All three have delivered a decisive rebuttal here. Brian Kennedy was superb in the first half, Kilpatrick then took over, diverting Matthew Ruane to the outskirts long before Mayo’s putative Footballer of the Year candidate was
red card in the downtime to go after Kilpatrick, who was booked.
As for Mercuriel Morgan – once he washed away the bad vibes of a first kickoff that didn’t cross the 20m line – he was arguably the most important influence of the game.
McCurry was named RTÉ’s Man of the Match after showing off his full repertoire of his “Dazzler” tricks, shooting 1-2 out of the game while winning and converting two free first halves. He had compelling arguments, but our marginal preference went to his colleague from Edendork between – and often beyond – sticks.
Even neglecting his 0-3 on set balls, Morgan’s performance was almost Cluxtonesque, on restarts but also in open play.
A cameo on the half hour stands out. Overflowing on a misdirected Bryan Walsh punt, he found himself solo in the middle, then sent a defensive pass to Conor McKenna, whose deft aerial shot freed McCurry on goal.
His football attempt was brilliantly saved by Hennelly’s outstretched boot. It was still a huge chance, which would have created a five-point daylight between the sides – but at least Morgan hit the “45”.
And so Tyrone was leading 0-10 to 0-8 at the break. It could have been more; on the other hand, Mayo had also fended off two glorious scoring chances.
This brings us to the familiar refrain of why Mayo lost: too many forwards guilty of poor decision-making or even even poorer execution in those clutch moments.

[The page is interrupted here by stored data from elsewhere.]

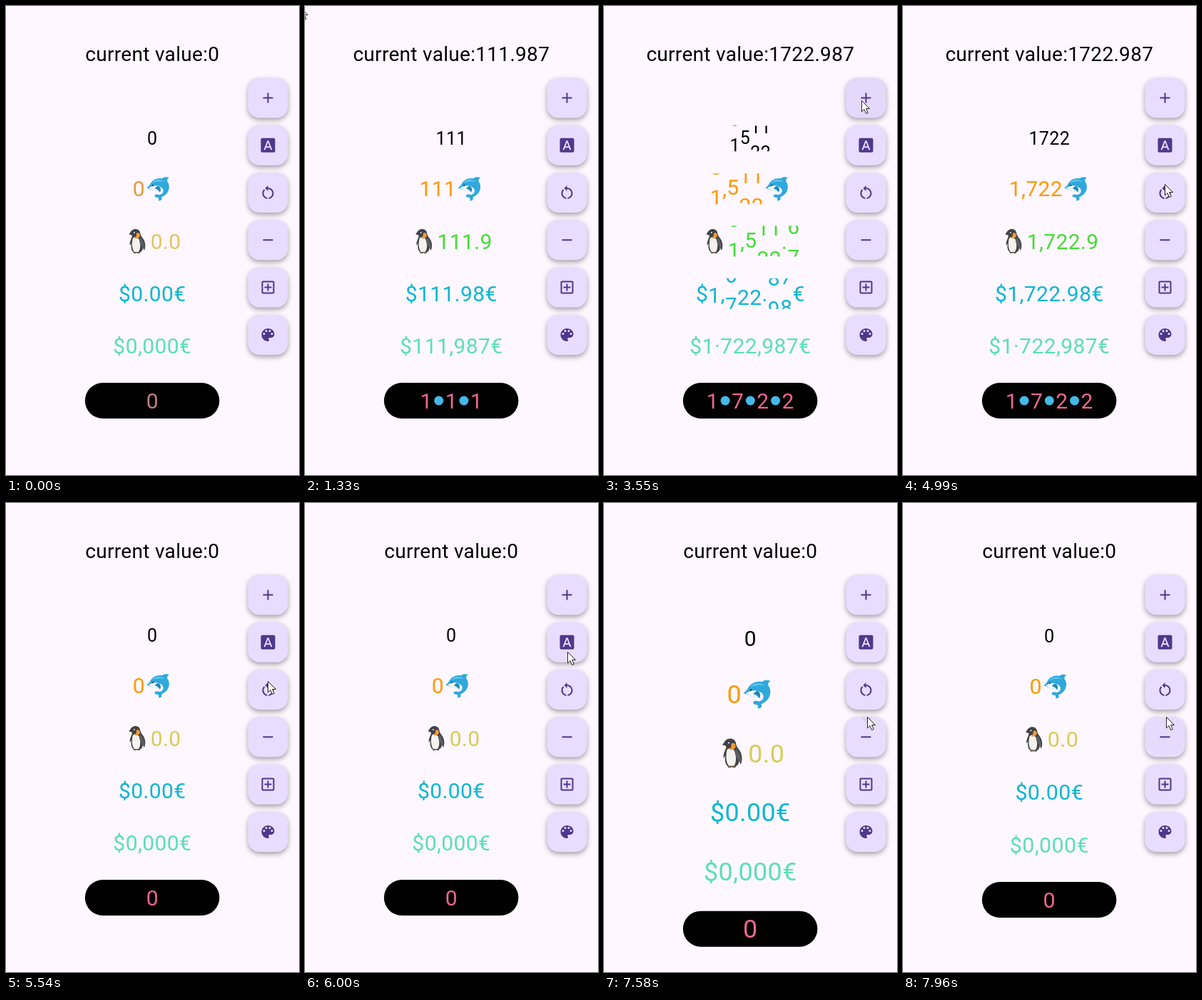
These frames come from a looping animation (411 px wide and 656 px high, 8 s). An HTML page with a canvas:

```html
<!DOCTYPE html>
<html lang="en">
<head>
<meta charset="utf-8">
<title>Digit counters</title>
<style>
html, body { margin: 0; width: 100%; height: 100%; overflow: hidden; background: #fef7ff; }
canvas { display: block; width: 411px; height: 656px; }
</style>
</head>
<body>
<canvas id="stage"></canvas>
<script>
const W = 411, H = 656, LOOP = 8000, MID = 205.3;
const FONT = 'Roboto, "Noto Sans", sans-serif';
const canvas = document.getElementById('stage');
const ctx = canvas.getContext('2d');
const dpr = window.devicePixelRatio || 1;
canvas.width = W * dpr;
canvas.height = H * dpr;

// D dolphin, P penguin, | round separator
const STATES = [
  { at: 0, title: '0', rows: ['0', '0D', 'P0.0', '$0.00€', '$0,000€', '0'] },
  { at: 500, title: '111.987', rows: ['111', '111D', 'P111.9', '$111.98€', '$111,987€', '1|1|1'] },
  { at: 3225, title: '1722.987', rows: ['1722', '1,722D', 'P1,722.9', '$1,722.98€', '$1·722,987€', '1|7|2|2'] },
  { at: 5020, title: '0', rows: ['0', '0D', 'P0.0', '$0.00€', '$0,000€', '0'] }
];

const ROWS = [
  { y: 185.3, size: 25, roll: 500, color: '#000' },
  { y: 255.8, size: 30, roll: 500, color: '#ff9800', start: '#e39b3f' },
  { y: 329, size: 30, roll: 500, color: '#45dc36', zero: '#d8cc55', start: '#e5c45e' },
  { y: 402.3, size: 30, roll: 380, color: '#0cb6d3' },
  { y: 475.7, size: 30, roll: 300, color: '#5bdfb6' },
  { y: 552, size: 30, roll: 300, color: '#ee6690', start: '#c27f8c' }
];

const ICONS = [
  'M19 13h-6v6h-2v-6H5v-2h6V5h2v6h6z',
  'M9.93 13.5h4.14L12 7.98zM20 2H4c-1.1 0-2 .9-2 2v16c0 1.1.9 2 2 2h16c1.1 0 2-.9 2-2V4c0-1.1-.9-2-2-2zm-4.05 16.5l-1.14-3H9.17l-1.12 3H5.96l5.11-13h1.86l5.11 13h-2.09z',
  'M12 5V2L8 6l4 4V7c3.31 0 6 2.69 6 6 0 2.97-2.17 5.43-5 5.91v2.02c3.95-.49 7-3.85 7-7.93 0-4.42-3.58-8-8-8zM6 13c0-1.65.67-3.15 1.76-4.24L6.34 7.34C4.9 8.79 4 10.79 4 13c0 4.08 3.05 7.44 7 7.93v-2.02c-2.83-.48-5-2.94-5-5.91z',
  'M19 13H5v-2h14z',
  'M19 3H5c-1.11 0-2 .9-2 2v14c0 1.1.89 2 2 2h14c1.1 0 2-.9 2-2V5c0-1.1-.9-2-2-2zm0 16H5V5h14v14zm-8-2h2v-4h4v-2h-4V7h-2v4H7v2h4z',
  'M12 3c-4.97 0-9 4.03-9 9s4.03 9 9 9c.83 0 1.5-.67 1.5-1.5 0-.39-.15-.74-.39-1.01-.23-.26-.38-.61-.38-.99 0-.83.67-1.5 1.5-1.5H16c2.76 0 5-2.24 5-5 0-4.42-4.03-8-9-8z'
].map(d => new Path2D(d));
const PAINT_DOTS = [[6.5, 10.5], [9.5, 6.5], [14.5, 6.5], [17.5, 10.5]];

// press time, release time, button, x, y
const PRESSES = [
  [2880, 3220, 0, 361, 131], [4990, 5060, 2, 367, 249],
  [6200, 6270, 1, 368, 205], [7500, 7570, 3, 369, 299]
];

// time, x, y of the pointer tip
const POINTER = [
  [1330, -8, 0], [1500, 70, 150], [1720, 230, 350], [1860, 335, 393], [2120, 359, 210],
  [2160, 359, 208], [2210, 361, 198], [2370, 361, 198], [2720, 361, 132], [3700, 361, 132],
  [4020, 372, 218], [4060, 372, 220], [4400, 371, 257], [4750, 367, 249], [5830, 367, 249],
  [6000, 368, 208], [6200, 368, 204], [6670, 368, 204], [6900, 370, 186], [7160, 374, 230],
  [7420, 369, 299], [8000, 369, 299]
];

const clamp = v => Math.max(0, Math.min(1, v));
const smooth = v => { v = clamp(v); return v * v * (3 - 2 * v); };
const buttonTop = i => 100.4 + 66.3 * i;

const ARROW = new Path2D('M.5 .5V15.8L4 12.5 6.6 18.5 9.2 17.4 6.7 11.5H11.5z');
const DOLPHIN = {
  body: new Path2D('M-16.5-1C-15-3-13-4-12-6C-9-13-1-16 5-14.5C8-17 12-17 15-15.5C12-14 12-12 12.5-10C16-6 16 3 10 8C8 10 5 11 4 12C6 15 3 17 0 16.5C1 14 0 12-2 12C-6 12-6 9-4 8C-1 7 1 9 3 8C5 6 5 3 2 2C-1 2-4 4-7 3C-10 1-13 0-16.5-1z'),
  belly: new Path2D('M-14-1C-10-4-3-6 2-3C8-1 8 5 4 8C5 5 4 3 2 2C-1 2-4 4-7 3C-10 1-12 0-14-1z'),
  fin: new Path2D('M-1-4C3-3 4 1 2 5C1 3-2 0-5 0C-4-2-3-3-1-4z'),
  shine: new Path2D('M-9-8C-5-14 3-14 9-10C4-11-4-11-9-8z')
};
const PENGUIN = {
  body: new Path2D('M-11.5-9.5C-10-11-9-15-5-16.5C-1-18 4-16 4.5-11C5-7 8-5 10-1C12 4 12 9 10 13L8 9C8 13 6 15 3 16H-4C-8 14-9 9-8 3L-10 6C-11 1-8-3-7-7C-7-9-9-9-11.5-9.5z'),
  belly: new Path2D('M-6-4C-3-7 1-6 3-2C5 4 5 11 2 15H-4C-7 11-8 4-6-4z'),
  patch: new Path2D('M-1-11C2-13 4-11 4-8C4-5 0-3-4-4C-1-6-1-8-1-11z'),
  wing: new Path2D('M5-5C8-1 11 4 10 11C6 8 3 2 3-3z')
};

function fill(path, color) {
  ctx.fillStyle = color;
  ctx.fill(path);
}

function disc(x, y, r, color) {
  ctx.fillStyle = color;
  ctx.beginPath();
  ctx.arc(x, y, r, 0, 7);
  ctx.fill();
}

function box(x, y, w, h, r) {
  ctx.beginPath();
  ctx.roundRect(x, y, w, h, r);
}

function at(x, y, scale, draw) {
  ctx.save();
  ctx.translate(x, y);
  ctx.scale(scale, scale);
  draw();
  ctx.restore();
}

function drawDolphin() {
  fill(DOLPHIN.body, '#2fa8dc');
  fill(DOLPHIN.belly, '#f3f7fa');
  fill(DOLPHIN.fin, '#2387b8');
  fill(DOLPHIN.shine, '#62c9ef');
  disc(-8, -5, 1.1, '#26353d');
}

function drawPenguin() {
  fill(PENGUIN.body, '#414347');
  fill(PENGUIN.belly, '#f5f2ee');
  fill(PENGUIN.patch, '#f59a35');
  fill(PENGUIN.wing, '#5b5d61');
  disc(-4, -12, 0.9, '#fff');
  ctx.fillStyle = '#6b5a4a';
  ctx.fillRect(-5, 15, 4, 2);
  ctx.fillRect(0, 15, 4, 2);
}

function charWidth(c, size) {
  if (c === 'D' || c === 'P') return size * 1.245 + 0.4;
  if (c === '|') return size * 0.6;
  return ctx.measureText(c).width + 0.4;
}

function drawRow(text, y, size, color, p) {
  ctx.font = size + 'px ' + FONT;
  const h = size * 1.43, base = y + size * 0.356;
  const widths = [...text].map(c => charWidth(c, size));
  let x = MID - widths.reduce((a, b) => a + b, 0) / 2;
  [...text].forEach((c, i) => {
    const w = widths[i], cx = x + w / 2;
    ctx.fillStyle = color;
    if (c === 'D') at(cx, y, size / 30, drawDolphin);
    else if (c === 'P') at(cx, y, size / 30, drawPenguin);
    else if (c === '|') disc(cx, y, 6.5, '#45b8ea');
    else if (c >= '0' && c <= '9' && p < 1) {
      const v = c * p, low = Math.floor(v);
      ctx.save();
      ctx.beginPath();
      ctx.rect(x, y - h / 2, w, h);
      ctx.clip();
      for (let d = low; d <= Math.min(low + 1, 9); d++) ctx.fillText(d, x, base + (d - v) * h);
      ctx.restore();
    } else ctx.fillText(c, x, base);
    x += w;
  });
}

function drawTitle(value, big) {
  const size = big ? 33.6 : 28;
  ctx.font = size + 'px ' + FONT;
  ctx.letterSpacing = '0.3px';
  ctx.textAlign = 'center';
  ctx.fillStyle = '#000';
  ctx.fillText('current value:' + value, MID, (big ? 71.7 : 67.6) + size * 0.345);
  ctx.textAlign = 'left';
  ctx.letterSpacing = '0px';
}

function drawCounters(t) {
  const state = STATES.filter(s => t >= s.at).pop();
  const big = t >= 6235 && t < 7540;
  const grow = smooth((t - 6235) / 500) - smooth((t - 7540) / 500);
  drawTitle(state.title, big);
  let shift = big ? 7.5 : 0;
  ROWS.forEach((row, i) => {
    const pill = i === 5;
    const extra = pill ? 0 : (i ? 9.3 : 7.3) * grow;
    const y = row.y + shift + extra / 2;
    shift += extra;
    if (pill) {
      ctx.fillStyle = '#000';
      box(110.8, y - 25, 188.6, 50, 25);
      ctx.fill();
    }
    let color = row.color;
    if (state.title === '0') color = (t < 500 && row.start) || row.zero || color;
    drawRow(state.rows[i], y, row.size * (1 + 0.2 * grow), color, smooth((t - state.at) / row.roll));
  });
}

function drawRipple(t, [down, up, , x, y]) {
  if (t < down || t > up + 450) return;
  const spread = smooth((t - up) / 250);
  const fade = 1 - clamp((t - up - 100) / 350);
  disc(x, y, 12 * clamp((t - down) / 130) + 40 * spread, `rgba(79,55,138,${0.08 * fade})`);
}

function drawButtons(t) {
  ICONS.forEach((icon, i) => {
    const y = buttonTop(i);
    ctx.save();
    ctx.shadowColor = 'rgba(0,0,0,.36)';
    ctx.shadowBlur = 7 * dpr;
    ctx.shadowOffsetY = 3 * dpr;
    ctx.fillStyle = '#e8ddfe';
    box(339.5, y, 56, 56, 16);
    ctx.fill();
    ctx.restore();

    ctx.save();
    box(339.5, y, 56, 56, 16);
    ctx.clip();
    PRESSES.filter(p => p[2] === i).forEach(p => drawRipple(t, p));
    ctx.restore();

    at(355.5, y + 16, 1, () => {
      ctx.fillStyle = '#4f378a';
      ctx.fill(icon, 'evenodd');
      if (i === 5) PAINT_DOTS.forEach(([x, dy]) => disc(x, dy, 1.5, '#e8ddfe'));
    });
  });
}

function drawPointer(t) {
  const n = POINTER.findIndex(p => p[0] > t);
  if (n < 1) return;
  const [t0, x0, y0] = POINTER[n - 1], [t1, x1, y1] = POINTER[n];
  const p = (t - t0) / (t1 - t0);
  at(x0 + (x1 - x0) * p, y0 + (y1 - y0) * p, 1, () => {
    fill(ARROW, '#fff');
    ctx.strokeStyle = '#222';
    ctx.lineWidth = 1;
    ctx.stroke(ARROW);
  });
}

function frame(now) {
  const t = now % LOOP;
  ctx.setTransform(dpr, 0, 0, dpr, 0, 0);
  ctx.fillStyle = '#fef7ff';
  ctx.fillRect(0, 0, W, H);
  drawCounters(t);
  drawButtons(t);
  drawPointer(t);
  requestAnimationFrame(frame);
}
requestAnimationFrame(frame);
</script>
</body>
</html>
```
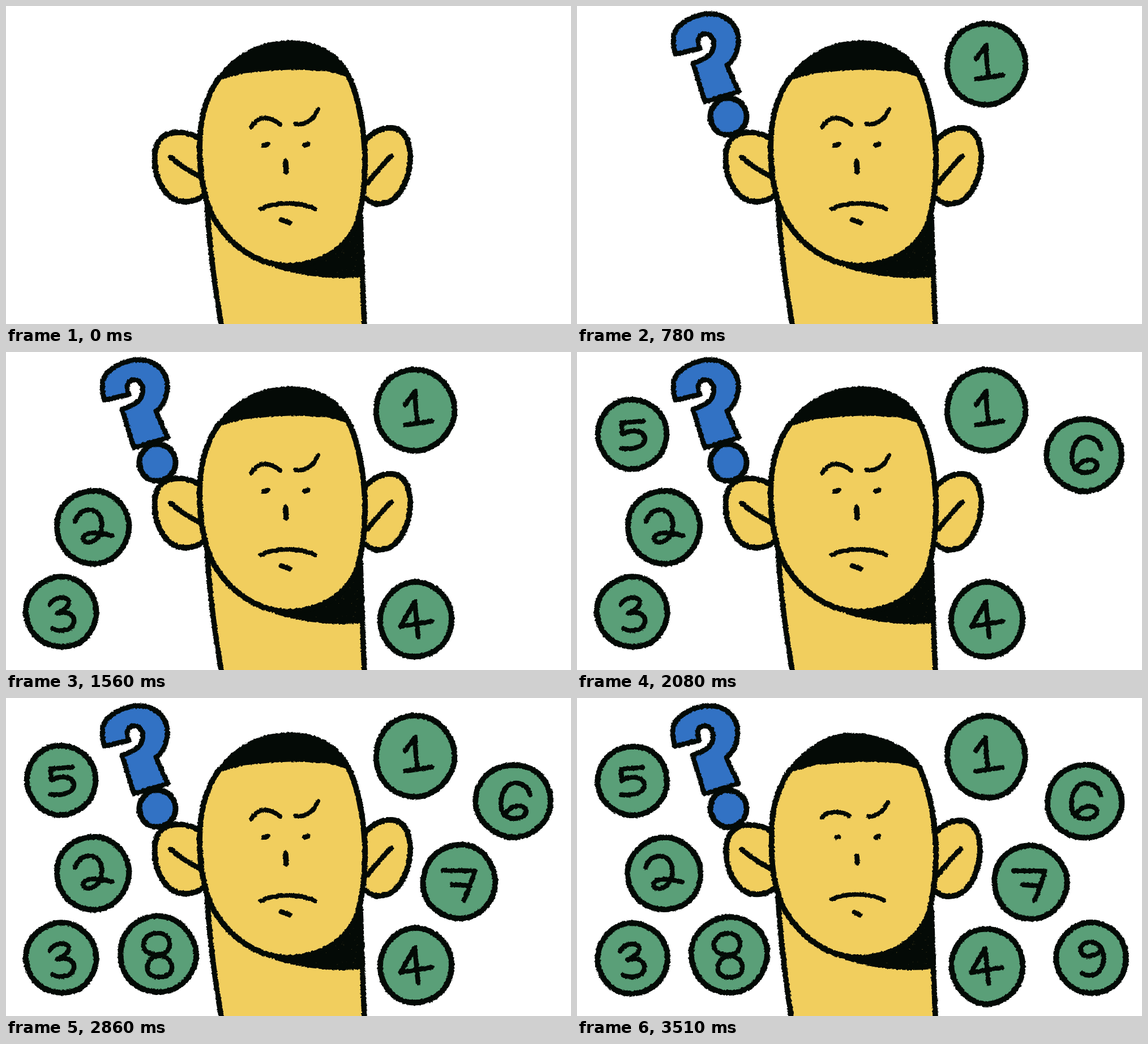
These frames come from a looping animation (998x561 px, 3640 ms). An HTML page:

```html
<!DOCTYPE html>
<html lang="en">
<head>
<meta charset="utf-8">
<title>Counting thoughts</title>
<style>
html, body { margin: 0; width: 100%; height: 100%; overflow: hidden; background: #fff; }
svg { display: block; width: 100vw; height: 100vh; }
path { stroke-linecap: round; stroke-linejoin: round; }
</style>
</head>
<body>
<svg viewBox="0 0 998 561">
  <filter id="rough" filterUnits="userSpaceOnUse" x="0" y="0" width="998" height="580" color-interpolation-filters="sRGB">
    <feTurbulence id="noise" type="fractalNoise" baseFrequency=".25" numOctaves="2" seed="1"/>
    <feDisplacementMap in="SourceGraphic" scale="4" xChannelSelector="R" yChannelSelector="G"/>
  </filter>
  <g id="art" filter="url(#rough)"></g>
</svg>
<script>
const INK = '#040a06', SKIN = '#f1ce5e', GREEN = '#5a9f78', BLUE = '#3272c4';
const STEP = 130, STEPS = 28;
const art = document.getElementById('art');
const noise = document.getElementById('noise');

const path = (d, width = 8, fill = 'none', stroke = INK) =>
  `<path d="${d}" fill="${fill}" stroke="${stroke}" stroke-width="${width}"/>`;
const move = (x, y, content) => `<g transform="translate(${x} ${y})">${content}</g>`;

// Slightly lumpy ellipse
function blob(x, y, rx, ry, seed, fill) {
  let d = '';
  for (let i = 0; i < 60; i++) {
    const a = i * Math.PI / 30;
    const k = 1 + .006 * Math.sin(2 * a + seed * 2.3) + .007 * Math.sin(3 * a + seed * 1.7)
      + .005 * Math.sin(5 * a + seed);
    d += `${i ? 'L' : 'M'}${(x + rx * k * Math.cos(a)).toFixed(1)} ${(y + ry * k * Math.sin(a)).toFixed(1)}`;
  }
  return path(d + 'Z', 10, fill);
}

// Step of appearance, ellipse, digit stroke
const bubbles = [
  { at: 6, e: [722.5, 102.5, 69, 72], d: 'M705 93L723 69C722 90 725 108 727 126M705 129L752 122' },
  { at: 8, e: [153.5, 309, 64, 64], d: 'M122 299C127 283 140 276 153 279C172 284 173 312 163 326C154 338 138 339 136 329C137 317 158 317 187 324' },
  { at: 10, e: [97.5, 458.5, 62, 62], d: 'M77 446C85 431 108 430 111 440C113 449 99 457 91 461C108 456 122 464 120 476C118 493 95 494 82 488' },
  { at: 12, e: [724, 472, 63, 66], d: 'M752 475L697 484L722 441L728 503' },
  { at: 14, e: [97.5, 145, 61, 61], d: 'M117 122L79 125L80 145C100 134 121 140 120 154C119 167 100 173 79 170' },
  { at: 16, e: [896, 181.5, 66, 64], d: 'M926 171C920 149 896 144 884 157C872 172 870 200 884 209C900 217 919 211 919 199C917 187 893 186 881 206' },
  { at: 18, e: [800.5, 324, 64, 65], d: 'M772 304L828 305Q820 332 809 357M788 329L815 331' },
  { at: 21, e: [268.5, 452, 67, 67], d: 'M264 415C284 412 296 430 285 446C275 457 250 453 244 442C240 430 248 417 264 415M268 455C290 453 300 475 288 487C275 496 255 494 250 480C248 465 258 456 268 455' },
  { at: 24, e: [908, 457.5, 62, 62], d: 'M928 443C922 428 897 425 891 440C888 458 912 461 928 443C937 465 925 488 908 489Q899 489 893 485' }
];

// Each group holds three hand-drawn variants
const drawings = {
  leftBrow: ['M433 214C445 193 465 193 484 209', 'M432 212C445 195 466 197 483 209', 'M433 210C445 198 465 198 481 208'],
  rightBrow: ['M511 208C530 212 545 198 551 182', 'M513 208C530 210 545 198 550 182', 'M515 209C530 210 543 198 549 184'],
  mouth: ['M450 358C475 345 520 345 546 358', 'M453 355C475 345 520 344 544 358', 'M450 355C475 343 520 344 542 357'],
  nose: ['M494 274L495 293', 'M493 277L495 293', 'M494 279L495 291'],
  chin: ['M486 377L501 382', 'M489 378L499 383', 'M490 378L500 383'],
  eyes: ['M455 246L462 244M528 245L534 244', 'M456 246L460 244M527 245L533 243', 'M458 246L462 245M528 246L533 244']
};
const hairTop = [[502, 61], [494, 63], [482, 62]];
const shadow = 'M626 365L630 477C580 482 530 478 475 461C560 465 610 420 626 365Z';

function grain() {
  let seed = 7, dots = '';
  const rand = () => (seed = seed * 16807 % 2147483647) / 2147483647;
  for (let i = 0; i < 60; i++)
    dots += `<circle cx="${500 + rand() * 128}" cy="${385 + rand() * 92}" r=".6"/>`;
  return `<clipPath id="shade"><path d="${shadow}"/></clipPath>
    <g clip-path="url(#shade)" fill="#4a401e">${dots}</g>`;
}

function question(pose) {
  return move(pose ? -1 : 0, 0,
    path('M174 85L217 75C211 62 214 49 227 49C241 50 245 68 238 81C231 92 219 96 205 101L226 169L286 151L265 105C282 92 287 70 284 50C278 25 255 12 230 14C205 16 178 30 171 50C169 62 171 74 174 85Z', 9, BLUE))
    + blob(267.5, 195, 32, 32.5, 4 + pose * .6, BLUE);
}

function man(pose) {
  const [hx, hy] = hairTop[pose], s = pose ? 1 : 0;
  const line = (name, width) => path(drawings[name][pose], width);
  const neckX = 380 - 2 * s;
  return path(`M355 340L${neckX} 590L634 590L626 365Z`, 0, SKIN, 'none')
    + path(`M354 335C358 410 366 480 ${neckX} 561l3 25M626 370Q629 470 633 561v25`, 9.5)
    + path(shadow, 2, INK) + grain()
    + move(s, s, path('M342 234C325 222 300 220 283 227C265 236 261 255 263 280C266 310 282 337 305 344C325 348 340 342 352 332', 10, SKIN)
      + path('M290 266Q315 288 347 303', 9))
    + move(-2 * s, s, path('M634 238C645 225 660 215 680 215C705 216 714 240 714 268C713 300 700 335 675 346C660 351 645 350 636 340', 10, SKIN)
      + path('M680 265Q660 285 638 313', 9))
    + path(`M377 126C352 160 342 205 ${342 + s * 2} 250C342 300 351 345 368 376C396 421 440 457 500 458C560 456 605 425 621 380C632 340 635 300 634 262C632 210 620 150 603 120L500 90Z`, 10, SKIN)
    + path(`M376 124C400 92 440 ${hy + 1} ${hx} ${hy + 1}C${hx + 54} ${hy + 1} 590 88 606 119Q560 111 500 111Q420 115 376 124Z`, 3, INK)
    + line('leftBrow', 8) + line('rightBrow', 8) + line('eyes', 9)
    + line('nose', 9.5) + line('mouth', 8) + line('chin', 9);
}

function draw(step) {
  // The three-pose cycle lingers once in the middle
  const pose = (step < 15 ? step : step - 1) % 3;
  const s = pose ? 1 : 0;
  noise.setAttribute('seed', pose + 1);
  art.innerHTML = (step >= 3 ? question(pose) : '') + man(pose)
    + bubbles.filter(b => step >= b.at).map((b, i) => {
      const [x, y, rx, ry] = b.e;
      return blob(x + s * .5, y + s, rx, ry, i + 1 + pose * .7, GREEN)
        + move(-s, s * .5, path(b.d, 8.5));
    }).join('');
}

let shown = -1;
const start = performance.now();
function tick() {
  const step = Math.floor((performance.now() - start) / STEP) % STEPS;
  if (step !== shown) draw(shown = step);
  requestAnimationFrame(tick);
}
tick();
</script>
</body>
</html>
```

Passed by Ryan O’Donoghue, Walsh should have shot from the left but turned around; he was half blocked by Morgan and when the rebound fell on Conor Loftus for what appeared to be a simple rebound, his scorched side foot was blocked on the line by Niall Sludden.
Aidan O’Shea’s failure was not as glaring but it was another case of a bad choice in the right position: freed by O’Donoghue’s long superlative pass, Mayo’s skipper should have checked in. inside but left with his left, half-heartedly, and was blocked by Ronan McNamee.
The man who has never scored once in seven All-Irelands had his first halftime moments (of the scoreless variety) but his legs had gone completely long before it was over. This time, Horan kept it: a questionable decision made somewhat less by the long queue of equally floundering teammates.
Still, we might be writing a different storyline if Tommy Conroy ended his electrifying flurry in front of Pádraig Hampsey with a goal (instead of shooting too early and too far). Or if O’Donoghue, after his Rashford “shuffle”, found the upper right corner instead of a right edge of that fateful 42nd minute penalty, awarded after Frank Burns manipulated the ground in a goalmouth scramble .
This crucial mistake visibly emptied Mayo’s already fragile belief. And when Conor Meyler stole that inviting diagonal pass precisely where Conor McShane had pointed it, just beyond Oisín Mullin, we had the day’s view of Hennelly’s groundhog caught in no man’s land as the balloon had impudently passed beyond him.
On a day when Mayo’s starting forwards were 0-4 off the game while pushing back so many scoring chances, Tyrone now had a hand on Sam. They were never going to let go.
MARKERS – Tyron: D McCurry 1-4 (0-2f), N Morgan 0-3 (2f, 1 ’45’), C McShane 1-0, N Sludden 0-2, P Hampsey, K McGeary, M Donnelly, P Harte (m ), D Canavan 0-1 each. Mayo: R O’Donoghue 0-8 (7f), T Conroy 0-2, P Durcan, S Coen, R Hennelly (f), K McLoughlin, L Keegan 0-1.
TYRONE – N Morgan; M McKernan, R McNamee, P Hampsey; K McGeary, P Harte, F Burns; B Kennedy, C Kilpatrick; N Sludden, M O’Neill, C Meyler; D McCurry, M Donnelly, C McKenna. Subs: C McShane for Donnelly (44), D Canavan for O’Neill (53), B McDonnell for Kennedy (57), P Donaghy for McKenna (66), T McCann for Kilpatrick (73).
MAYO – R Hennelly; L Keegan, S Coen, P O’Hora; P Durcan, O Mullen, M Plunkett; M Ruane, D O’Connor; B Walsh, K McLoughlin, C Loftus; T Conroy, A O’Shea, R O’Donoghue. Subs: E Hession for Plunkett (ht), J Flynn for O’Hora (52), D Coen for Walsh (58), A Orme for Loftus (65), J Carr for McLoughlin (74).
REF – J McQuillan (Cavan).